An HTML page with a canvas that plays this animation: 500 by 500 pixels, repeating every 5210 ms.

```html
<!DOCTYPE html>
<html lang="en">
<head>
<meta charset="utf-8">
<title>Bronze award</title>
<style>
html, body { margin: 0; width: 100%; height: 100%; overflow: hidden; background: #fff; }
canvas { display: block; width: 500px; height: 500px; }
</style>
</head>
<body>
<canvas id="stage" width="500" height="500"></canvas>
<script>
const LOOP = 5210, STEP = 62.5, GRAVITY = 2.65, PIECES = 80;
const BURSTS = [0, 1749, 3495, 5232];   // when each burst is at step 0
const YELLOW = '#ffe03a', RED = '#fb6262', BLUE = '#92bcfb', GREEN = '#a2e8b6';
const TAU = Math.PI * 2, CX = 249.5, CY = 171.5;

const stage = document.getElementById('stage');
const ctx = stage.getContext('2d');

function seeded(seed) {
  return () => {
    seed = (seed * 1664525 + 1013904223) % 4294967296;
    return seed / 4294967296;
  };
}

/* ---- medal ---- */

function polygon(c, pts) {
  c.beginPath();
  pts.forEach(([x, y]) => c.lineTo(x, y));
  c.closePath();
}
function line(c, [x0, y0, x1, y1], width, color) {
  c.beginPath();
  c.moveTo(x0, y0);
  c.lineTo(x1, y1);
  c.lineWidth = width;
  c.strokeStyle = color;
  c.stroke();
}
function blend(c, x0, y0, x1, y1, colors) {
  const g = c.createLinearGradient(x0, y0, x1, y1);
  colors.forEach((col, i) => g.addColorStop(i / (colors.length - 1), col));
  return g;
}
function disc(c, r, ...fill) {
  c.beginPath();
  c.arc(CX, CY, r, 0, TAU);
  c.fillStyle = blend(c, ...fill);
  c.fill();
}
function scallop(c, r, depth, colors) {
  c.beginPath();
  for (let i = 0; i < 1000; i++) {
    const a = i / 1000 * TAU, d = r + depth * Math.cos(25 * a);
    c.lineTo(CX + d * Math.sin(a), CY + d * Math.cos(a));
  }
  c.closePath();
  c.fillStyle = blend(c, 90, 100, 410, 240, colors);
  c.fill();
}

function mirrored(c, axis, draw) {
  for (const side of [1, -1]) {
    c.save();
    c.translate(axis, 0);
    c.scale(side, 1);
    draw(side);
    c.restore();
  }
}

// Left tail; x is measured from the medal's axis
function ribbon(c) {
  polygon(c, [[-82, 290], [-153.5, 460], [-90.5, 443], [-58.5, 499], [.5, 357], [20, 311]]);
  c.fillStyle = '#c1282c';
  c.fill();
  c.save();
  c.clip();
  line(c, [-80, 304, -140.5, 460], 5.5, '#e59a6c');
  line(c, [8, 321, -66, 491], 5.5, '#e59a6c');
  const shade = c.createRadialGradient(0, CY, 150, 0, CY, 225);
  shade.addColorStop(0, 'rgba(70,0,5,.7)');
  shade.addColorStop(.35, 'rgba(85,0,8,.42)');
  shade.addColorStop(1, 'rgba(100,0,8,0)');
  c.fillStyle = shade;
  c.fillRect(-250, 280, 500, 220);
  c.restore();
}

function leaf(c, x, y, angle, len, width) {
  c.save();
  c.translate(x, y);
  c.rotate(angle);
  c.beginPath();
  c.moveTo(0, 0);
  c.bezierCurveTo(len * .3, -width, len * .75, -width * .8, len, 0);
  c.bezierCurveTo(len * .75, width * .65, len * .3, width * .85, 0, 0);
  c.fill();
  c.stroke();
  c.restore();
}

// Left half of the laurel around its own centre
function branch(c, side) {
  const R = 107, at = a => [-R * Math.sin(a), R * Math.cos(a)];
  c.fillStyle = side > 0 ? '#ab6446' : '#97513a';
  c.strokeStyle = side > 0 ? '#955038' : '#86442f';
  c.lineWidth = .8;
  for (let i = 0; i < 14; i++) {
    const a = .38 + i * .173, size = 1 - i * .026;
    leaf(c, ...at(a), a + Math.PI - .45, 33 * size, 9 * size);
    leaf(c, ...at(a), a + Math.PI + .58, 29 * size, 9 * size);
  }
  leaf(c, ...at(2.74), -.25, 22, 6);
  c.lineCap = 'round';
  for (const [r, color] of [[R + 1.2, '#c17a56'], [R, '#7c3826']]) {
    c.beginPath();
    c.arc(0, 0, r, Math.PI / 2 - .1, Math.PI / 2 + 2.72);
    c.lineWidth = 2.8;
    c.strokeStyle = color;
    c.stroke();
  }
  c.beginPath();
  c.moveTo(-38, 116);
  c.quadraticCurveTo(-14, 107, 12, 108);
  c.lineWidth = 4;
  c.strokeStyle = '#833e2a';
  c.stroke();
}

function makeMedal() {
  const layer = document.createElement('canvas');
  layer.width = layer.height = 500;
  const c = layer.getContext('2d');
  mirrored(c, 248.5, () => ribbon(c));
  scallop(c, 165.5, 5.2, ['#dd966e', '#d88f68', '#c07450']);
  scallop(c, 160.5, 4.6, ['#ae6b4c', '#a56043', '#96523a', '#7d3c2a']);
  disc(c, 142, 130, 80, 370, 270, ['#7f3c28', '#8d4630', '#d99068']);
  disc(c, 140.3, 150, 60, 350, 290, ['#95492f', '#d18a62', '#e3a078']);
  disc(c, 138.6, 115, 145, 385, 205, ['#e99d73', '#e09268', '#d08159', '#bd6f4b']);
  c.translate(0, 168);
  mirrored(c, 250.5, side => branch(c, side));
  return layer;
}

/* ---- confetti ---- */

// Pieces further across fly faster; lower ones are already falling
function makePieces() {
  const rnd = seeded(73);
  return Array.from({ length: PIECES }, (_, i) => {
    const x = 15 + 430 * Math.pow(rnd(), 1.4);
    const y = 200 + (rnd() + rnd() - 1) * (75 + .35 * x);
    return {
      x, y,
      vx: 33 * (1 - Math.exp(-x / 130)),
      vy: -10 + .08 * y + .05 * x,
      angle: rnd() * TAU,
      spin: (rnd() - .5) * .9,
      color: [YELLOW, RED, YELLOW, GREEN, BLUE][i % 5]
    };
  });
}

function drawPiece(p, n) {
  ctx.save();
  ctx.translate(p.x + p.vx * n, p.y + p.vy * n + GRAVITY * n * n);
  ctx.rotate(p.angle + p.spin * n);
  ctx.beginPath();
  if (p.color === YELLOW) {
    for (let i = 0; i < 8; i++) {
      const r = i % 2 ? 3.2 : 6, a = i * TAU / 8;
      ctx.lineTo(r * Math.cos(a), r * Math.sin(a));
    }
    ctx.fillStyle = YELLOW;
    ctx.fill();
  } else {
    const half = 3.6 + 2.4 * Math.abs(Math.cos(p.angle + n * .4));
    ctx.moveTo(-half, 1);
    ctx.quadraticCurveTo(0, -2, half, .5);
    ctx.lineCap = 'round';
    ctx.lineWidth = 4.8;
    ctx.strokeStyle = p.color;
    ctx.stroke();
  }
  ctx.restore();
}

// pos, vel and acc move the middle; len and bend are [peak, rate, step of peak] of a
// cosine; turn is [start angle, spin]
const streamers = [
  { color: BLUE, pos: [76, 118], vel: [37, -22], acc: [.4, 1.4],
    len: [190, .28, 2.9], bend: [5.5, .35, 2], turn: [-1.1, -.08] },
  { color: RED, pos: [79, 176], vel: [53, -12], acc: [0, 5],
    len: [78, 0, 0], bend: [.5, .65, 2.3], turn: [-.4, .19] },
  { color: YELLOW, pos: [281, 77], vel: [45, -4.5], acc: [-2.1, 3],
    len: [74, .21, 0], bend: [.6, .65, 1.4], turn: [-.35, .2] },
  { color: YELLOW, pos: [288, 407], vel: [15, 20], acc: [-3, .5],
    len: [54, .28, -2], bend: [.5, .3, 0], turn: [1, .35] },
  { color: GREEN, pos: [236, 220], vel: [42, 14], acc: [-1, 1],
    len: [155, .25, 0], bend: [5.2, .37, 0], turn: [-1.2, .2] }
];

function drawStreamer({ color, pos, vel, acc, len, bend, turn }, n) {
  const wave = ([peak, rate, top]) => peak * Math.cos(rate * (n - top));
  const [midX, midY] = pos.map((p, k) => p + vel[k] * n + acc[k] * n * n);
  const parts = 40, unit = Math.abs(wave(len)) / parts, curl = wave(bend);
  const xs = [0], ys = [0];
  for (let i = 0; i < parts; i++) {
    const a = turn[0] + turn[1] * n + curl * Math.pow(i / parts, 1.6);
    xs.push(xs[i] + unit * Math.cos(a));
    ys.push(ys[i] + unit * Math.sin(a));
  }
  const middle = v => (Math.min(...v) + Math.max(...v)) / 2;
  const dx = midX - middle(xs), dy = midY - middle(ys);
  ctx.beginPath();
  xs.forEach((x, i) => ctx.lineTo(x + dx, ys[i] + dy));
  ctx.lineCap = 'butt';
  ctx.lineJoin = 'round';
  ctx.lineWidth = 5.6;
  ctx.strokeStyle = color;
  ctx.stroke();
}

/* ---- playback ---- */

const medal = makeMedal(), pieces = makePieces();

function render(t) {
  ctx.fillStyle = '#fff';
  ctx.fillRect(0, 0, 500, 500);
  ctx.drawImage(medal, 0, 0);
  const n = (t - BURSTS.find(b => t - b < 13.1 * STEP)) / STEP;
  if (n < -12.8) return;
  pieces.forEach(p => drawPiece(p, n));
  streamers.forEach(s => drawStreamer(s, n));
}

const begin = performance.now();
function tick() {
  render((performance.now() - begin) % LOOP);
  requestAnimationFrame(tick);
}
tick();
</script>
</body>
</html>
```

◇ ◇ ◇ ◇

- **EXERCISE REQUIREMENTS**:
Take the entries above and copy out all lines with the string "bend".

- **EXERCISE RESULT**:
// pos, vel and acc move the middle; len and bend are [peak, rate, step of peak] of a
    len: [190, .28, 2.9], bend: [5.5, .35, 2], turn: [-1.1, -.08] },
    len: [78, 0, 0], bend: [.5, .65, 2.3], turn: [-.4, .19] },
    len: [74, .21, 0], bend: [.6, .65, 1.4], turn: [-.35, .2] },
    len: [54, .28, -2], bend: [.5, .3, 0], turn: [1, .35] },
    len: [155, .25, 0], bend: [5.2, .37, 0], turn: [-1.2, .2] }
function drawStreamer({ color, pos, vel, acc, len, bend, turn }, n) {
  const parts = 40, unit = Math.abs(wave(len)) / parts, curl = wave(bend);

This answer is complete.